▶ [What you will do]: Print nothing but the lines below starting at the line that holds "277L820 281C842 316" and ending at the line that holds "449L383 450L386 475H362L366", including both, each exactly as written.

▶ [Data listing]:
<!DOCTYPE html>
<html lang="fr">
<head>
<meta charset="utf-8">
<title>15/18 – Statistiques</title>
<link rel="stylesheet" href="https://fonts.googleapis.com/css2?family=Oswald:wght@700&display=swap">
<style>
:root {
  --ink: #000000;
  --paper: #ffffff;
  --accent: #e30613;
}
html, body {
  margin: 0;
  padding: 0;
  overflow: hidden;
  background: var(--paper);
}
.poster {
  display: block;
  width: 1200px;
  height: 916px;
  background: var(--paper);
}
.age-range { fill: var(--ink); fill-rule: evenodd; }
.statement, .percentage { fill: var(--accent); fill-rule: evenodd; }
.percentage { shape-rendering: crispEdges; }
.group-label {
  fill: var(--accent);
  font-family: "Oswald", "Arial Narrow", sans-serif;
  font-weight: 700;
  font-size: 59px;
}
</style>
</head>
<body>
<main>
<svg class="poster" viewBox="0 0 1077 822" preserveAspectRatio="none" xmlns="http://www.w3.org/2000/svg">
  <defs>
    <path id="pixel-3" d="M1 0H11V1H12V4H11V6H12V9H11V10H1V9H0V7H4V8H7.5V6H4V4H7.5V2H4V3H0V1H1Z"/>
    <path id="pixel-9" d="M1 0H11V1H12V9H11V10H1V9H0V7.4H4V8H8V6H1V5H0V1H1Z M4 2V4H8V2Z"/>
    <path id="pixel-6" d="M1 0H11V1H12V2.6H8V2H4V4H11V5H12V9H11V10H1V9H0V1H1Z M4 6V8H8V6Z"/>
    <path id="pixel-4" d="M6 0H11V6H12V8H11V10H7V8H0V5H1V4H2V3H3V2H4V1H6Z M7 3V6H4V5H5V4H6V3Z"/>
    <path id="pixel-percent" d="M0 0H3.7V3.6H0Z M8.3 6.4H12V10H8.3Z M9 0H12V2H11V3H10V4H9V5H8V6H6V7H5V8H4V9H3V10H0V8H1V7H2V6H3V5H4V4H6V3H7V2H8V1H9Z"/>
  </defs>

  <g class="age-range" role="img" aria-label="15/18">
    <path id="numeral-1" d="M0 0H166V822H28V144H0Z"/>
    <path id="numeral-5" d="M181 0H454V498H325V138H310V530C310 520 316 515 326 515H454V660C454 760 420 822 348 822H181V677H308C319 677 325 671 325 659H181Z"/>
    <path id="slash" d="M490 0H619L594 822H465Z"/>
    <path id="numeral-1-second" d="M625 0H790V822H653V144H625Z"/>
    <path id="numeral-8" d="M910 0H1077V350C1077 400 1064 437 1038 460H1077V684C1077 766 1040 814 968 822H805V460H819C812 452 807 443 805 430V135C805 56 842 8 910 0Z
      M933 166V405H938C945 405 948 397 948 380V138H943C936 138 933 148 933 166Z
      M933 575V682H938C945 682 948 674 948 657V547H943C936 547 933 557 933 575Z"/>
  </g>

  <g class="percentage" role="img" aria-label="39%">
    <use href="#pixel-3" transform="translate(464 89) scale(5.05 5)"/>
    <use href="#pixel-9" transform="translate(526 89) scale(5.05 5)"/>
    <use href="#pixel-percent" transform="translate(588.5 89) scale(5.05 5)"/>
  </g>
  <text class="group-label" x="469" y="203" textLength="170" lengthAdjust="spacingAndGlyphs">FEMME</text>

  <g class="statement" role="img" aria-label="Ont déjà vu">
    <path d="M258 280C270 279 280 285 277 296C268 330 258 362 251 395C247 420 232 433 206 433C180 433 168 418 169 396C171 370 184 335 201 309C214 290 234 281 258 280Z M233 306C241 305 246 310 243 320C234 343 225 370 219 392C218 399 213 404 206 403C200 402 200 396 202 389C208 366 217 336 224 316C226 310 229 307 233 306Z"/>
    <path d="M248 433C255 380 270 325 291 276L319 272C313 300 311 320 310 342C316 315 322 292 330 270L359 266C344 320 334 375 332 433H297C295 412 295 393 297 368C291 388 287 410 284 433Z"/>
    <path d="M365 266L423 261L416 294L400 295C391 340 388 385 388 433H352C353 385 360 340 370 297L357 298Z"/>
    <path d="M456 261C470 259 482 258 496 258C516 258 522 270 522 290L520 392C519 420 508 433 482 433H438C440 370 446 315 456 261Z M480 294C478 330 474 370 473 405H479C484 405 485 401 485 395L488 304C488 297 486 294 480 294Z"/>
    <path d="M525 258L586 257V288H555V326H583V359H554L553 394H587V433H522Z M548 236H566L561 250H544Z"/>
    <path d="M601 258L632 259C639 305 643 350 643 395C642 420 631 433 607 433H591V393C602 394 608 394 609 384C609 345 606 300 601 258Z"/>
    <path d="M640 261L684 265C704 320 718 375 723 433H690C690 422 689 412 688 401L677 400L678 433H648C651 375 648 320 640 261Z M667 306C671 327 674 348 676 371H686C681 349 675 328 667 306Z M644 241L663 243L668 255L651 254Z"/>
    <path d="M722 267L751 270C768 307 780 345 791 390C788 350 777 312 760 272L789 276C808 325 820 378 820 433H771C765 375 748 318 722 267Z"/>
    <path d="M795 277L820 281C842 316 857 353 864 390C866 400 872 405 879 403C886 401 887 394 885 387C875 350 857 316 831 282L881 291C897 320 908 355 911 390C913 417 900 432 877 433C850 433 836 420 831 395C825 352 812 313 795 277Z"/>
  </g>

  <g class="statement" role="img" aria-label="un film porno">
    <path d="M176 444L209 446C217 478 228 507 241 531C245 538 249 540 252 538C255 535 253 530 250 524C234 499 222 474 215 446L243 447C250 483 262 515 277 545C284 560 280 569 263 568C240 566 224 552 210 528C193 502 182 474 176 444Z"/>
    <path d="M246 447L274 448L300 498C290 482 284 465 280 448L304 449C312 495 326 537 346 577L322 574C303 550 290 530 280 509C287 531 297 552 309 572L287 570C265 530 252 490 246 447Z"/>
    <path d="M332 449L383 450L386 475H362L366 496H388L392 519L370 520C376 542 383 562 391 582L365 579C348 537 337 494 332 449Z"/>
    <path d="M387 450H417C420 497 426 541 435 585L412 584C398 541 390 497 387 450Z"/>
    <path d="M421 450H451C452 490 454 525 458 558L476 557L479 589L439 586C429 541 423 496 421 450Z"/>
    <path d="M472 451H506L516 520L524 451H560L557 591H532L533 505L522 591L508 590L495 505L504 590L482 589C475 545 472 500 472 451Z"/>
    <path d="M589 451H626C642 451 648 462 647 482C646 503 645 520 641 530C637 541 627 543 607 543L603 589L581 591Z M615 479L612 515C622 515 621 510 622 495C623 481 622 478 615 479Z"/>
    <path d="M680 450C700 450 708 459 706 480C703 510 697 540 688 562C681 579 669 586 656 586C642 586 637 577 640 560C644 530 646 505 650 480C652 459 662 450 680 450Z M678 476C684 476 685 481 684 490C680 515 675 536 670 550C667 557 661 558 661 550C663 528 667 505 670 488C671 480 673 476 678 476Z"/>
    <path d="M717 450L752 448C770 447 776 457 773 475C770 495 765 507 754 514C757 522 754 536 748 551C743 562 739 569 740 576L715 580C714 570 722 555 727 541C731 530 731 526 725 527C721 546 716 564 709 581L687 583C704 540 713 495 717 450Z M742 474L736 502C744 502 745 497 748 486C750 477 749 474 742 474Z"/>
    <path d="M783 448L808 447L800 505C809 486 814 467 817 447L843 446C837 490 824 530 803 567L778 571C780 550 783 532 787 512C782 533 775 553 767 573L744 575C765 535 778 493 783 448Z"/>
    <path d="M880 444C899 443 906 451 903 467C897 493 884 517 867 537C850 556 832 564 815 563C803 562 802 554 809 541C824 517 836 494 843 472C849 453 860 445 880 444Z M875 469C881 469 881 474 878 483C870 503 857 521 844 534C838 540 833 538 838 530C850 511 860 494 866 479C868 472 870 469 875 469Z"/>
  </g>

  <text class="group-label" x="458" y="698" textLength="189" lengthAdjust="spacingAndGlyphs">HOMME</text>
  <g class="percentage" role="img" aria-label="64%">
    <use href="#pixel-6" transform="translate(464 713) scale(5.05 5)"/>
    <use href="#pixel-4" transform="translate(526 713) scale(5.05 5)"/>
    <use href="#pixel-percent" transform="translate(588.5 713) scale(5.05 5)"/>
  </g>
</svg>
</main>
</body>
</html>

▶ [Response to the exercise]:
    <path d="M795 277L820 281C842 316 857 353 864 390C866 400 872 405 879 403C886 401 887 394 885 387C875 350 857 316 831 282L881 291C897 320 908 355 911 390C913 417 900 432 877 433C850 433 836 420 831 395C825 352 812 313 795 277Z"/>
  </g>

  <g class="statement" role="img" aria-label="un film porno">
    <path d="M176 444L209 446C217 478 228 507 241 531C245 538 249 540 252 538C255 535 253 530 250 524C234 499 222 474 215 446L243 447C250 483 262 515 277 545C284 560 280 569 263 568C240 566 224 552 210 528C193 502 182 474 176 444Z"/>
    <path d="M246 447L274 448L300 498C290 482 284 465 280 448L304 449C312 495 326 537 346 577L322 574C303 550 290 530 280 509C287 531 297 552 309 572L287 570C265 530 252 490 246 447Z"/>
    <path d="M332 449L383 450L386 475H362L366 496H388L392 519L370 520C376 542 383 562 391 582L365 579C348 537 337 494 332 449Z"/>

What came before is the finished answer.